Start of Information
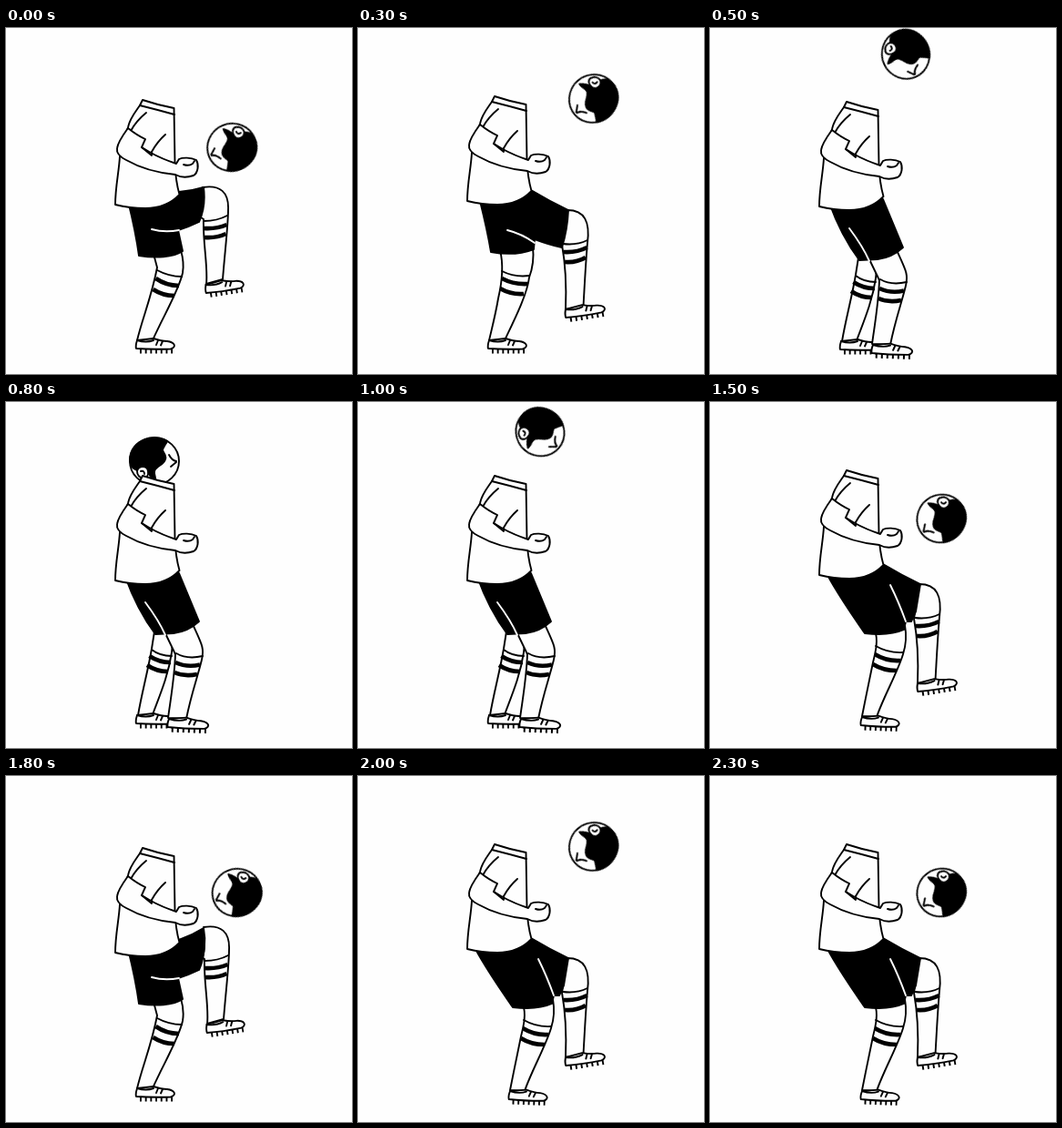
Write an HTML page without scripts that moves like this. It is 380 by 380 pixels and loops after 2.4 s.

```html
<!DOCTYPE html>
<html lang="en">
<head>
<meta charset="utf-8">
<title>Juggling</title>
<style>
html, body { margin: 0; width: 100%; height: 100%; overflow: hidden; background: #fefefe; }
svg { display: block; width: 100%; height: 100%; }
.ink { fill: #fefefe; stroke: #000; stroke-width: 1.9; stroke-linecap: round; stroke-linejoin: round; }
.line { fill: none; }
.black { fill: #000; }
.band { fill: none; stroke-width: 4.6; stroke-linecap: butt; }
.slit { fill: none; stroke: #fefefe; }
.studs { fill: none; stroke-width: 5; stroke-dasharray: 1.9 3.8; stroke-linecap: butt; }

.legs, .torso, .head { animation: 2.4s step-end infinite; }
.legs { animation-name: pose; }
.torso { animation-name: dip; }
.head { animation-name: flight; }

/* Legs switch hard between poses drawn 400 apart */
@keyframes pose {
  0% { transform: none; }
  8.33% { transform: translateX(-800px); }
  20.83% { transform: translateX(-1200px); }
  45.83% { transform: translateX(-1600px); }
  70.83% { transform: translateX(-400px); }
  83.33% { transform: translateX(-1600px); }
}
@keyframes dip {
  0%, 70.83% { transform: translateY(4px); }
  8.33%, 45.83%, 83.33% { transform: none; }
  20.83% { transform: translateY(6px); }
}
/* Kick, turn and landing points; each step lasts 100 ms */
@keyframes flight {
  0% { transform: translate(248px, 131px) rotate(158deg); animation-timing-function: steps(3); }
  12.5% { transform: translate(258.5px, 77.5px) rotate(139deg); animation-timing-function: steps(2); }
  20.83% { transform: translate(215px, 29px) rotate(65deg); animation-timing-function: steps(3); }
  33.33% { transform: translate(163px, 65px) rotate(0deg); }
  41.66% { transform: translate(200px, 33px) rotate(40deg); animation-timing-function: steps(2); }
  50% { transform: translate(258.5px, 77.5px) rotate(139deg); animation-timing-function: steps(3); }
  62.5% { transform: translate(254px, 128px) rotate(142deg); }
  66.66% { transform: translate(258.5px, 77.5px) rotate(145deg); animation-timing-function: steps(2); }
  75% { transform: translate(253.5px, 128px) rotate(158deg); animation-timing-function: steps(2); }
  83.33% { transform: translate(258.5px, 77.5px) rotate(139deg); animation-timing-function: steps(3); }
  95.83%, 100% { transform: translate(254px, 128px) rotate(142deg); }
}
</style>
</head>
<body>
<svg viewBox="0 0 380 380">
<defs>
  <g id="foot">
    <path class="studs" d="M3 12H39"/>
    <path d="M0 0C-1 3-2 6-1 9C12 10 24 10 37 9.500C44 7 41 2 33 1C28 1 24 0 18-2Z"/>
    <path class="line" d="M0 0Q10 3 18 0M23 0L21 5M28 1L26 5.500"/>
  </g>
  <g id="high">
    <path d="M216 175C235 172 245 180 244 200C244 215 241 240 238 276L220 281C222 262 216 235 217 210L214 208Z"/>
    <path class="line" d="M217 212Q232 212 243 206"/>
    <path class="band" d="M217 220Q231 221 242.500 216M218 230Q231 231 241.500 226"/>
    <use href="#foot" transform="translate(219.500 282) rotate(-9)"/>
  </g>
  <g id="low">
    <path d="M230 200C249 200 255 213 252 236C250 258 249 280 247.500 306L228 309C229 285 228 260 224 238Z"/>
    <path class="line" d="M225 237Q240 239 252 233"/>
    <path class="band" d="M225.500 246Q240 247 251.500 241M227 257Q240 258 250 252"/>
    <use href="#foot" transform="translate(228 309) rotate(-9) scale(1.040 1)"/>
  </g>
  <g id="farStand">
    <path d="M162 248L166 263C160 295 150 318 144 343L161 343C172 318 190 288 194 269Q196 258 192 244Z"/>
    <path class="line" d="M166 266Q179 273 193 273"/>
    <path class="band" d="M164.500 275Q176 283 190 283M161.500 287Q172 294 185 294"/>
    <use href="#foot" transform="translate(144 343)"/>
  </g>
  <g id="highShorts">
    <path class="black" d="M134 190L190 180Q204 179 217 175C219 190 217 202 212 213Q202 218 189 222L194 245C184 252 164 253 146 250C143 228 139 210 134 190Z"/>
    <path class="slit" d="M160 221Q174 225 190 222"/>
  </g>
</defs>

<g class="ink">
  <g class="legs">
    <!-- Near knee up -->
    <g>
      <use href="#farStand"/>
      <use href="#high"/>
      <use href="#highShorts"/>
    </g>
    <!-- Near knee higher -->
    <g transform="translate(400)">
      <use href="#farStand"/>
      <use href="#high" transform="translate(1 -9)"/>
      <use href="#highShorts"/>
      <path class="black" d="M190 180Q204 175 217 167C220 182 218 198 212 209Z"/>
    </g>
    <!-- Near leg half lowered -->
    <g transform="translate(800)">
      <path d="M156 244C160 260 158 280 154 297C151 315 147 330 144 343L161 343C172 320 186 292 188 274Q194 258 192 240Z"/>
      <path class="line" d="M158 267Q172 274 188 272"/>
      <path class="band" d="M158 275Q171 282 187 281M156 286Q168 293 182 292"/>
      <use href="#foot" transform="translate(144 343)"/>
      <use href="#low"/>
      <path class="black" d="M134 190L190 178Q210 190 231 200Q230 222 224 241Q210 238 194 232L193 243C180 248 162 249 146 246C143 228 139 210 134 190Z"/>
      <path class="slit" d="M164 222Q180 226 194 236"/>
    </g>
    <!-- Both feet down -->
    <g transform="translate(1200)">
      <path d="M163 252L160 271C156 295 149 320 145 344L160 346C168 324 178 302 182 275L184 252Z"/>
      <path class="line" d="M160 272Q169 279 182 279"/>
      <path class="band" d="M157.500 279Q168 286 181 286M155 289Q165 296 178 296"/>
      <use href="#foot" transform="translate(144 344)"/>
      <path d="M174 252L186 277C185 303 181 325 178 347L198 348C203 322 211 300 215 283C218 270 215 266 205 244Z"/>
      <path class="line" d="M187 276Q199 283 216 279"/>
      <path class="band" d="M186 286Q199 292 213 288.500M185 297Q196 302 210 299"/>
      <use href="#foot" transform="translate(179 348) rotate(2) scale(1.060 1)"/>
      <path class="black" d="M131 192L190 188L212 241Q200 252 184 254L164 255C149 235 140 217 131 192Z"/>
      <path class="slit" d="M153 220Q168 240 175 256"/>
    </g>
    <!-- Far knee up -->
    <g transform="translate(1600)">
      <use href="#low"/>
      <path d="M181 250C185 262 182 274 179 286C174 310 171 325 167 345L183 346C190 325 206 297 212 277Q217 262 214 245Z"/>
      <path class="line" d="M182 268Q196 276 212 275"/>
      <path class="band" d="M181 277Q194 285 209 284M179 288Q190 295 205 295"/>
      <use href="#foot" transform="translate(167 346) rotate(2)"/>
      <path class="black" d="M129 190L190 178Q210 190 231 200Q228 218 226 230L221 241L215 241L213 250C202 255 186 256 170 254C155 232 142 214 129 190Z"/>
      <path class="slit" d="M198 201Q207 219 215 241"/>
    </g>
  </g>

  <g class="head">
    <ellipse rx="27" ry="26"/>
    <path class="black" d="M14-21.500C4-30-27-26-27-1C-26 6-24 8-19 10C-17 5-9 5-7 11C-6 15-3 19 1 22C2 16-2 13 1 9C5 4 10 4 12-2C14-7 9-9 9-13Q11-17 14-21.500Z"/>
    <path d="M-19 11C-17 4-8 5-7 11C-6 16-9 19-12 19C-16 18-19 15-19 11Z"/>
    <path class="line" d="M-15 11Q-11 10-11 14M16-7Q19-1 24 0M18 6L24 1"/>
  </g>

  <g class="torso">
    <path d="M150 75Q168 81 184.500 84L185.500 145C186 160 188 170 190.500 179C182 188 170 194 153 194Q136 194 120 190C120 170 124 155 125 137L134 105C136 95 143 87 147 81Z"/>
    <path class="line" d="M147 81Q167 86 185 91M154 89Q143 98 137 109M175 113Q166 121 160 132"/>
    <path d="M134 106C129 113 123 121 122 128C121 134 126 138 132 141C146 149 166 155 186 157C193 161 200 160 206 158C211 155 212 146 209 141C203 138 194 138 190 140L187 145C178 142 168 138 159 133L149 127L153 118Q144 114 134 106Z"/>
    <path class="line" d="M195 146Q201 148 205 145L207 142M149 127L160 136L160 132"/>
  </g>
</g>
</svg>
</body>
</html>
```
End of Information
What you will do: Above are the records; copy every line in them that holds the word "stroke".

Answer space:
.ink { fill: #fefefe; stroke: #000; stroke-width: 1.9; stroke-linecap: round; stroke-linejoin: round; }
.band { fill: none; stroke-width: 4.6; stroke-linecap: butt; }
.slit { fill: none; stroke: #fefefe; }
.studs { fill: none; stroke-width: 5; stroke-dasharray: 1.9 3.8; stroke-linecap: butt; }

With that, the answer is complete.